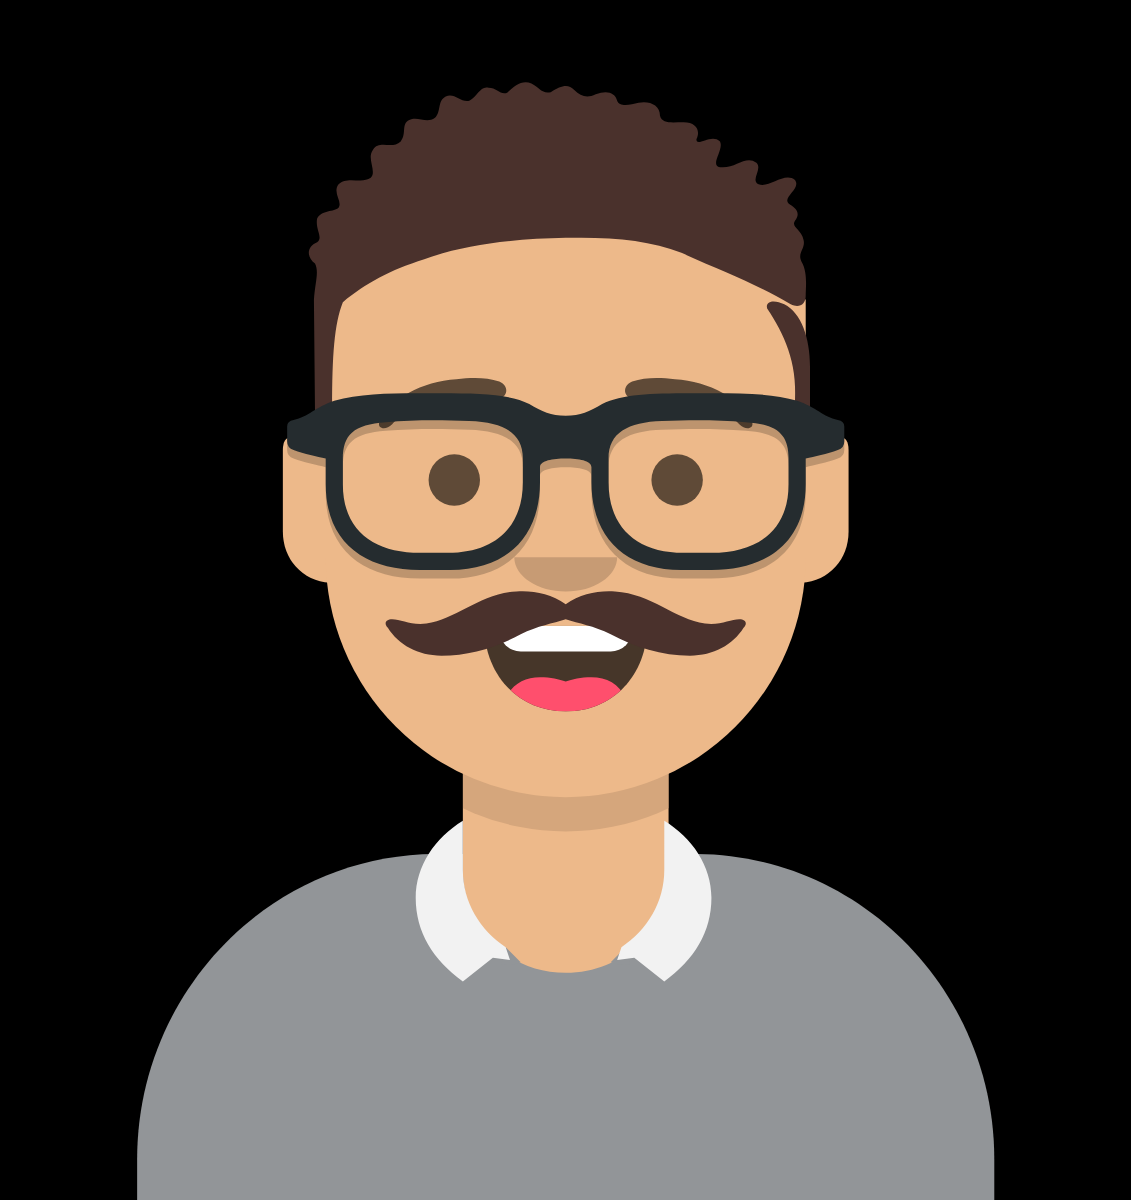
<!DOCTYPE html>
<html lang="en">
<head>
<meta charset="utf-8">
<title>Avatar with glasses and moustache</title>
<style>
:root {
  --backdrop: #000000;
  --skin: #edb98a;
  --skin-shade: #d5a67c;
  --nose: #c79b74;
  --hair: #4a312c;
  --brow: #5f4a37;
  --frame: #252c2f;
  --sweater: #929598;
  --collar: #f2f2f2;
  --mouth: #463629;
  --teeth: #ffffff;
  --tongue: #ff4f6d;
}
html, body { margin: 0; background: var(--backdrop); overflow: hidden; }
.avatar { display: block; width: 1131px; height: 1200px; background: var(--backdrop); }
.skin { fill: var(--skin); }
.skin-shade { fill: var(--skin-shade); }
.nose { fill: var(--nose); }
.hair { fill: var(--hair); }
.brow { fill: var(--brow); }
.sweater { fill: var(--sweater); }
.collar { fill: var(--collar); }
.mouth { fill: var(--mouth); }
.teeth { fill: var(--teeth); }
.tongue { fill: var(--tongue); }
.frame { fill: var(--frame); }
.frame-shadow { fill: #000; opacity: .2; }
</style>
</head>
<body>
<svg class="avatar" viewBox="0 0 527.8 560" role="img" aria-label="Smiling man with short brown hair, black glasses, a moustache and a grey sweater">
  <defs>
    <path id="neck-shape" d="M216 340H312V406C312 433 291 454 264 454S216 433 216 406Z"/>
    <path id="face-shape" d="M152 140C170 108 210 100 264 100S358 108 376 140V260A112 112 0 0 1 152 260Z"/>
    <path id="ear" d="M154 204H136Q132 204 132 210V248C132 261 141 271 154 272Z"/>
    <path id="collar-side" d="M216 383C203 391 194 404 194 419C194 435 202 448 216 458L230 447L238 448L236 442C224 434 216 421 216 406Z"/>
    <path id="eyebrow" d="M177 197C182 186 197 178 213 177C220 176 227 176 233 178C238 180 237 186 232 186C224 186 218 184 210 185C198 187 188 192 183 198C180 201 176 200 177 197Z"/>
    <path id="glasses-shape" fill-rule="evenodd" d="M134 199Q134 196.500 137 196C144 194.500 147 190 156 187C170 183 187 183.500 206 183.500C224 183.500 238 184 247 188.500C253 192 257 194 264 194S275 192 281 188.500C290 184 304 183.500 322 183.500C341 183.500 358 183 372 187C381 190 384 194.500 391 196Q394 196.500 394 199V206Q394 209 391 210C386 212 380 213 376 214V226C376 253 358 266 332 266H318C291 266 276 250 276 225V218C276 215 270 214 264 214S252 215 252 218V225C252 250 237 266 210 266H196C170 266 152 253 152 226V214C148 213 142 212 137 210Q134 209 134 206Z
      M160 214V226C160 248 175 258 196 258H209C231 258 244 246 244 225V214C244 202 235 197 219 196.500C205 196 193 196 180 197C165 198 160 203 160 214Z
      M284 214V225C284 246 297 258 319 258H332C353 258 368 248 368 226V214C368 203 363 198 348 197C335 196 323 196 309 196.500C293 197 284 202 284 214Z"/>
    <clipPath id="neck-clip"><use href="#neck-shape"/></clipPath>
    <clipPath id="mouth-clip"><path d="M226 292H302C302 315 286 332 264 332S226 315 226 292Z"/></clipPath>
  </defs>

  <rect width="528" height="560" fill="#000"/>

  <g id="clothing">
    <path class="sweater" d="M64 560V541C64 463 126 399 203 398.500H325C402 399 464 463 464 541V560Z"/>
  </g>

  <g id="neck">
    <use href="#neck-shape" class="skin"/>
    <circle class="skin-shade" cx="264" cy="276" r="112" clip-path="url(#neck-clip)"/>
    <path class="sweater" d="M236 442L243 449Q238 451 234 450ZM292 442L285 449Q290 451 294 450Z"/>
    <use href="#collar-side" class="collar"/>
    <use href="#collar-side" class="collar" transform="matrix(-1 0 0 1 526 0)"/>
  </g>

  <g id="head" class="skin">
    <use href="#ear"/>
    <use href="#ear" transform="matrix(-1 0 0 1 528 0)"/>
    <use href="#face-shape"/>
  </g>

  <g id="hair" class="hair">
    <path d="M147 192L146.500 140C147 132 149 127 147 123C143 120 143 115 148 113C151 111 147 107 148 102C150 98 156 99 158 97C160 94 155 90 158 86C162 82 169 86 173 83C176 80 171 74 174 70C177 65 183 70 187 66C190 62 187 58 191 56C195 54 199 58 203 55C206 52 204 47 208 45C212 43 215 48 219 47C223 45 224 40 228 41C232 41 234 45 237 43C240 40 244 37 248 39C252 41 253 44 257 43C262 40 265 39 268 42C271 45 274 46 278 44C283 42 287 43 288 47C289 50 294 49 298 48C303 47 308 49 308 54C309 58 314 57 319 57C325 57 327 61 325 65C325 69 332 62 336 66C338 70 331 77 336 78C343 79 348 72 353 76C356 79 350 84 354 86C359 88 366 80 371 84C374 88 365 92 368 95C371 97 374 99 371 103C369 106 374 107 375 112C376 116 372 118 374 122C377 127 376 134 376 138C376 142 373 144 369 142C352 132 338 127 318 118C303 112 285 110.500 264 111C240 111.500 217 114 198 121C182 126 171 132 160 141C156 151 155 166 155 190Z"/>
    <path d="M358 144C357 140 362 140 366 142C374 146 378 158 378 171V192L371 187C372 169 366 156 358 144Z"/>
  </g>

  <g id="face">
    <path class="nose" d="M240 260H288C288 269 277 276 264 276S240 269 240 260Z"/>
    <g id="smile" clip-path="url(#mouth-clip)">
      <rect class="mouth" x="226" y="290" width="76" height="44"/>
      <rect class="teeth" x="233" y="280" width="62" height="24" rx="10"/>
      <path class="tongue" d="M236 334V326C239 319 245 316 252 316C257 316 261 317 264 318C267 317 271 316 276 316C283 316 289 319 292 326V334Z"/>
    </g>
    <path id="moustache" class="hair" d="M264 282C257 277 249 275.500 241 276C224 277 213 289 199 291C192 292 187 289 183 289C180 289 179 291 181 293C186 301 195 306 206 306C219 306 232 302 243 296C251 292 258 291 264 289C270 291 277 292 285 296C296 302 309 306 322 306C333 306 342 301 347 293C349 291 348 289 345 289C341 289 336 292 329 291C315 289 304 277 287 276C279 275.500 271 277 264 282Z"/>
    <circle class="brow" cx="212" cy="224" r="12"/>
    <circle class="brow" cx="316" cy="224" r="12"/>
    <use href="#eyebrow" class="brow"/>
    <use href="#eyebrow" class="brow" transform="matrix(-1 0 0 1 528 0)"/>
  </g>

  <g id="glasses">
    <use href="#glasses-shape" class="frame-shadow" y="4"/>
    <use href="#glasses-shape" class="frame"/>
  </g>
</svg>
</body>
</html>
○ ○ ○
▶ **Problem statement**:
Output must match the lines from the start of the records above through the line that contains "0; background: var(--backdrop);", exactly and with every picture removed.

▶ **Solution to this exercise**:
<!DOCTYPE html>
<html lang="en">
<head>
<meta charset="utf-8">
<title>Avatar with glasses and moustache</title>
<style>
:root {
  --backdrop: #000000;
  --skin: #edb98a;
  --skin-shade: #d5a67c;
  --nose: #c79b74;
  --hair: #4a312c;
  --brow: #5f4a37;
  --frame: #252c2f;
  --sweater: #929598;
  --collar: #f2f2f2;
  --mouth: #463629;
  --teeth: #ffffff;
  --tongue: #ff4f6d;
}
html, body { margin: 0; background: var(--backdrop); overflow: hidden; }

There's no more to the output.